Some said the choke was over and done with against England. Others, who steered clear of the word, said the England match had taught South Africa how to deal with that sort of pressure, and that if they encountered it again, they would know what to do. In truth, they did not encounter it again until this match. India challenged them, but they were always in control. Ireland had them against the ropes but South Africa were always just a few jabs away from a dominant position. New Zealand presented a different challenge.
They got their breakthroughs out of nowhere, surprising South Africa by dismissing Kallis and then de Villiers. The run-out that ended de Villiers' innings is probably what changed the game, because the body language of the New Zealand fielders changed after it. They strutted around as though they had purpose, while South Africa's batsmen were walking with their shoulders drooped and their heads bowed.
Some of the New Zealand players even had an altercation with du Plessis, perhaps trying to mess with his psyche by telling him he had run out his senior partner. They wanted to dig deeper into the batting line-up. Daniel Vettori, New Zealand's captain, said after the game: "There was a sense of belief that if we could get in to the South African middle order we would have a chance."

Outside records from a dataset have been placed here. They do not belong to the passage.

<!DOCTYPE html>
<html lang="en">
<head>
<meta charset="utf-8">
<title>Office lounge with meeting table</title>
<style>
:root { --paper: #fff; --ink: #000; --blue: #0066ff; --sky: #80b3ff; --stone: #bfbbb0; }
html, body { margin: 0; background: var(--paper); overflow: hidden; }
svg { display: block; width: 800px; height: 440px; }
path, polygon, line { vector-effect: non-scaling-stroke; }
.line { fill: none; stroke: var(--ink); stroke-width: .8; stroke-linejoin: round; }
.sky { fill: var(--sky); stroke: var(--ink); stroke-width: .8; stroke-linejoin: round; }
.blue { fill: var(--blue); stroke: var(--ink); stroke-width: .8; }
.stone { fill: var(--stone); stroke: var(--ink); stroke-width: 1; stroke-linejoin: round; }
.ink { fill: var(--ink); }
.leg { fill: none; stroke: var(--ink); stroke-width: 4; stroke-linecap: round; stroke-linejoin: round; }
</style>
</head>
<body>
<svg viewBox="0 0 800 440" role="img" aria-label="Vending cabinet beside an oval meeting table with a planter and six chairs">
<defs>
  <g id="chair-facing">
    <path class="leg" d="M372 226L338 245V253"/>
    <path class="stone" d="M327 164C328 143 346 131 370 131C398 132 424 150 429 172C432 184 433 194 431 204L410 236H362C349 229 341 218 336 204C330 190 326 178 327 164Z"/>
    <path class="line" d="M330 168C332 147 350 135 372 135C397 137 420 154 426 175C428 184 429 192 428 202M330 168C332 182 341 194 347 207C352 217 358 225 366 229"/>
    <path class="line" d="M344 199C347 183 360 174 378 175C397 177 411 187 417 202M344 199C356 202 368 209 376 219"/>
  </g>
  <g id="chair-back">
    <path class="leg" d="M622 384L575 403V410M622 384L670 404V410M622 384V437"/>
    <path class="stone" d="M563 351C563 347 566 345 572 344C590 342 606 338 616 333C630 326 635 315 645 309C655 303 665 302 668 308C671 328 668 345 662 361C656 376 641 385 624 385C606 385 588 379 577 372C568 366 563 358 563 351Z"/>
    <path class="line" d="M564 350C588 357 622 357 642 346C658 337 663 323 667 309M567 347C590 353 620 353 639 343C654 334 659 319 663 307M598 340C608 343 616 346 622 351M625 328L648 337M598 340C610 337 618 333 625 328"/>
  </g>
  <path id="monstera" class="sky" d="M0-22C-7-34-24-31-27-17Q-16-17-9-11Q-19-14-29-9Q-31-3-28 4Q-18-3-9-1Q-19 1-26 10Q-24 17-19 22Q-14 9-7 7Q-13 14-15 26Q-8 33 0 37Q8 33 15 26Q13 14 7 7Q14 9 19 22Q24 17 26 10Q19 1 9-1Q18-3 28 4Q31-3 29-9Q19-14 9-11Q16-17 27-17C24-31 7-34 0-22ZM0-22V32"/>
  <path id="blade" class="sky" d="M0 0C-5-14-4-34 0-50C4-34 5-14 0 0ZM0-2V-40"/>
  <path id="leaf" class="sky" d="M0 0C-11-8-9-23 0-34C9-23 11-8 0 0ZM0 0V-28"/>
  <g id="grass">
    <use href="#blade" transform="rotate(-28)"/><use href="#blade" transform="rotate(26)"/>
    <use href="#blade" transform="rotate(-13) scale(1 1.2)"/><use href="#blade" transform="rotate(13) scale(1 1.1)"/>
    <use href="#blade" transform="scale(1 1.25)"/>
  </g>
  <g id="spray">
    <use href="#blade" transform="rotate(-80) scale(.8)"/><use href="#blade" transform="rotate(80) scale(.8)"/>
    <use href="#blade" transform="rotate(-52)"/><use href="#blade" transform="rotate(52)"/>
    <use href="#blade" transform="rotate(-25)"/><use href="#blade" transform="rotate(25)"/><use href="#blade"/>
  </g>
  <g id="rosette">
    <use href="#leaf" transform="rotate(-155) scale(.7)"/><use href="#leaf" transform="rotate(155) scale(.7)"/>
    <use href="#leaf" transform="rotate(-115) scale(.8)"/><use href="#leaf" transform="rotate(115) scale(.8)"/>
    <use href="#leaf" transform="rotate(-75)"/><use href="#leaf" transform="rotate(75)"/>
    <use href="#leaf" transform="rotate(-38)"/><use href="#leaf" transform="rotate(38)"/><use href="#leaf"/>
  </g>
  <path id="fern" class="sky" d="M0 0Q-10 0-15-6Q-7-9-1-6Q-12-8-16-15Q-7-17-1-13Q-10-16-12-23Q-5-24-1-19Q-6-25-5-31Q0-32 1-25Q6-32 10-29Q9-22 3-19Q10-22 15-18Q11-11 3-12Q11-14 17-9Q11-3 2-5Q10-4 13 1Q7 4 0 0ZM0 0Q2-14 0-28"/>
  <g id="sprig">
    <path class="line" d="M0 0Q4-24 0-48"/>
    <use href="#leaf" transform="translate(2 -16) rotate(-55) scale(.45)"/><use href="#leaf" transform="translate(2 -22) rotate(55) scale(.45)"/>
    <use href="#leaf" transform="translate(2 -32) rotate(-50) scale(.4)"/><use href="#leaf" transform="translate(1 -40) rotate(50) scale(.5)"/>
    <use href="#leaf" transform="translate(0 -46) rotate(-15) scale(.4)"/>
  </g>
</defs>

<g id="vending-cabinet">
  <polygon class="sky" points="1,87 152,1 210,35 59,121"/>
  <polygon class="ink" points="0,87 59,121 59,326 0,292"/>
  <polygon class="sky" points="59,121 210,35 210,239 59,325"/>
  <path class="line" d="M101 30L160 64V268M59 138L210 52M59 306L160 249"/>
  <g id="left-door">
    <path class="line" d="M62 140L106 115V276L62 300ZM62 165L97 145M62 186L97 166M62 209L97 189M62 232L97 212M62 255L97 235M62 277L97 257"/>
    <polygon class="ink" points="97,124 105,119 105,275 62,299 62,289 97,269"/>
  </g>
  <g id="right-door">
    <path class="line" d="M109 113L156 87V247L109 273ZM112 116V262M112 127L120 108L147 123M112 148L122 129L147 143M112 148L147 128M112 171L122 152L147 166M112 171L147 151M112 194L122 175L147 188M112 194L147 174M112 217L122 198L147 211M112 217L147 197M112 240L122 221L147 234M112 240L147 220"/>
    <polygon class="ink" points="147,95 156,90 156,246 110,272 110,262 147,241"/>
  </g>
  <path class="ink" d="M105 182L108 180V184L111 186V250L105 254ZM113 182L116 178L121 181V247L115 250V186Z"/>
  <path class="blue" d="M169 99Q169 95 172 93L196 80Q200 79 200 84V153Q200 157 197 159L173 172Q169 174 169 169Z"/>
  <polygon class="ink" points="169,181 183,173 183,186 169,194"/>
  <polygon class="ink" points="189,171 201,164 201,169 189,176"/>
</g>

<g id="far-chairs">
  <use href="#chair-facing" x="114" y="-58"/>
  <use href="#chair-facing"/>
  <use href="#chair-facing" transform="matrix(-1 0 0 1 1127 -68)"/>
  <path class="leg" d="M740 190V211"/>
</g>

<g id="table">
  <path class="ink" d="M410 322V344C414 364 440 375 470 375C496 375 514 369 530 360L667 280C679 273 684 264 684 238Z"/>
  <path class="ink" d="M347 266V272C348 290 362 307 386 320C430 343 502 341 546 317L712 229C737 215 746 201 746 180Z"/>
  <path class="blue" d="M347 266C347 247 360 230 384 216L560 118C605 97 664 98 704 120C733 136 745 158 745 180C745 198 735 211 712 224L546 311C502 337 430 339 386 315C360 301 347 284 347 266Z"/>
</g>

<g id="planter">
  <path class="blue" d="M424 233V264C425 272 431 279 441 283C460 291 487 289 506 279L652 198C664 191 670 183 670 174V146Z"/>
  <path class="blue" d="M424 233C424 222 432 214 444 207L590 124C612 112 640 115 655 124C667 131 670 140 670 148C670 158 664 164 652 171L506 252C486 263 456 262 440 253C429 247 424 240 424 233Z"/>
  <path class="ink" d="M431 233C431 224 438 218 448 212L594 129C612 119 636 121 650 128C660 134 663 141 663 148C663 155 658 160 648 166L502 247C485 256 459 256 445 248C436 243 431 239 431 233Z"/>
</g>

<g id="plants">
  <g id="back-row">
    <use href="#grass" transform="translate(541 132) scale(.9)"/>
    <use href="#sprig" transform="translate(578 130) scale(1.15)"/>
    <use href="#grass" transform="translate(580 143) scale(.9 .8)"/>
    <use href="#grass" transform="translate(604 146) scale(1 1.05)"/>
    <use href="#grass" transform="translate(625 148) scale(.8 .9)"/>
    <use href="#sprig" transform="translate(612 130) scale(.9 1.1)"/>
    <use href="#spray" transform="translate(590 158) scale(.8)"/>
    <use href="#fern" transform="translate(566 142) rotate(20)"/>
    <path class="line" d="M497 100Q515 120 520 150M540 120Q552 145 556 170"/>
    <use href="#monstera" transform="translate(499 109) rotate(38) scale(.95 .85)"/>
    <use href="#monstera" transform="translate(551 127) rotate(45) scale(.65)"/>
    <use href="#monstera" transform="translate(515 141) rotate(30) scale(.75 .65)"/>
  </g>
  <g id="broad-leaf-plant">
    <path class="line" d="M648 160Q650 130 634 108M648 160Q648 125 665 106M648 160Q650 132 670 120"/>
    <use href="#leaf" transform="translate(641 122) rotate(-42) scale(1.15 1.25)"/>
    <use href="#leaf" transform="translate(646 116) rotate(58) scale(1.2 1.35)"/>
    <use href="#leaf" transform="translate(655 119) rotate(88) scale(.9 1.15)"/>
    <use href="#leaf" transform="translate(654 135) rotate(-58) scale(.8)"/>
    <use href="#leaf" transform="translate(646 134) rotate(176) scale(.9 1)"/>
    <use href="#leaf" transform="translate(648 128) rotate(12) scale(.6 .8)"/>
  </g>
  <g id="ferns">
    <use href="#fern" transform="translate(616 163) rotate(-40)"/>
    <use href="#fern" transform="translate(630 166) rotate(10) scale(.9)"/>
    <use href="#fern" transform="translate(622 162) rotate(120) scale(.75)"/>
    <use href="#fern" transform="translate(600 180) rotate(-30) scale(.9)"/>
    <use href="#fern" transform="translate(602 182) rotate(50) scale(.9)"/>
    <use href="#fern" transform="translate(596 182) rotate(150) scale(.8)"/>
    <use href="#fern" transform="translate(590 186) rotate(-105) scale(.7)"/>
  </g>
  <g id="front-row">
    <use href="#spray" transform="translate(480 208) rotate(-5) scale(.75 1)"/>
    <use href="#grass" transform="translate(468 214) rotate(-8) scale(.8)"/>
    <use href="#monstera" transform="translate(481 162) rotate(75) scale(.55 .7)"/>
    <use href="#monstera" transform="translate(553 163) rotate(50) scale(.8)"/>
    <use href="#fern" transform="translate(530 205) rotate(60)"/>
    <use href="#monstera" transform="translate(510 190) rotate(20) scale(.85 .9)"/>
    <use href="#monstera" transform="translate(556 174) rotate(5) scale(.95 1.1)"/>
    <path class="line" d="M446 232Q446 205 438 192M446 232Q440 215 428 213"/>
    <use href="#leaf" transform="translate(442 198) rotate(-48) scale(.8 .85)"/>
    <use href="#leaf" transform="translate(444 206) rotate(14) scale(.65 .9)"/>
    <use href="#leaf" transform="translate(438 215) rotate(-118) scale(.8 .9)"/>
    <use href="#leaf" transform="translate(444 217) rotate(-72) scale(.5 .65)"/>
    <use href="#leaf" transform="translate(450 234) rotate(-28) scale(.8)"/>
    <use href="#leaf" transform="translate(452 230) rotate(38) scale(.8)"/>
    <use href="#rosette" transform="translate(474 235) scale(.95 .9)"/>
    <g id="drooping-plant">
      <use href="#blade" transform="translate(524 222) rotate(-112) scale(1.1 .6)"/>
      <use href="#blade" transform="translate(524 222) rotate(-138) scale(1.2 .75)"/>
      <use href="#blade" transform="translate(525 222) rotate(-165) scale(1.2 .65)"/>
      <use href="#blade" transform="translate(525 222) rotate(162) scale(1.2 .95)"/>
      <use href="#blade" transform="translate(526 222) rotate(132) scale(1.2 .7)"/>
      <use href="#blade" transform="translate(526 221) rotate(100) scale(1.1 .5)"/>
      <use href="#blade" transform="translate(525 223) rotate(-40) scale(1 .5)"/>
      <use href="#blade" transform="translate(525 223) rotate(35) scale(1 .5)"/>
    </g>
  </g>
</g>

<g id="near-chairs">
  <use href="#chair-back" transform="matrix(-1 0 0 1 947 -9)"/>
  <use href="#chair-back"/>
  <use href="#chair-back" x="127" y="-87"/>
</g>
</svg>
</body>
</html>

The England match had shown the middle order up as soft, and just as it had started hardening, New Zealand melted it. The pressure New Zealand applied was different to what any other team had, because New Zealand knew they could only win by taking 10 wickets, and so had to snuff out the middle order. New Zealand didn't back off, as India had in Nagpur; their fielding was sharp, the bowling was strangling and it was apparent they were going to hold on to their advantage with all it took. That's the kind of pressure South Africa caved under.
What will be important is that they accept the reality of it, that they see it for what it was - a faltering when things became too difficult - and not sugarcoat it as anything else. If South Africa are able to confront the mental aspect of the game head on, and not hide behind gimmicks, there's every chance the wounds can heal fast. The danger will arise if they don't, and if they allow the chokers' tag to be hung around their necks, while silently trying to shrug it off and publicly pretending it's not there. Then, it will become a noose again.

Firdose Moonda is ESPNcricinfo's South Africa correspondent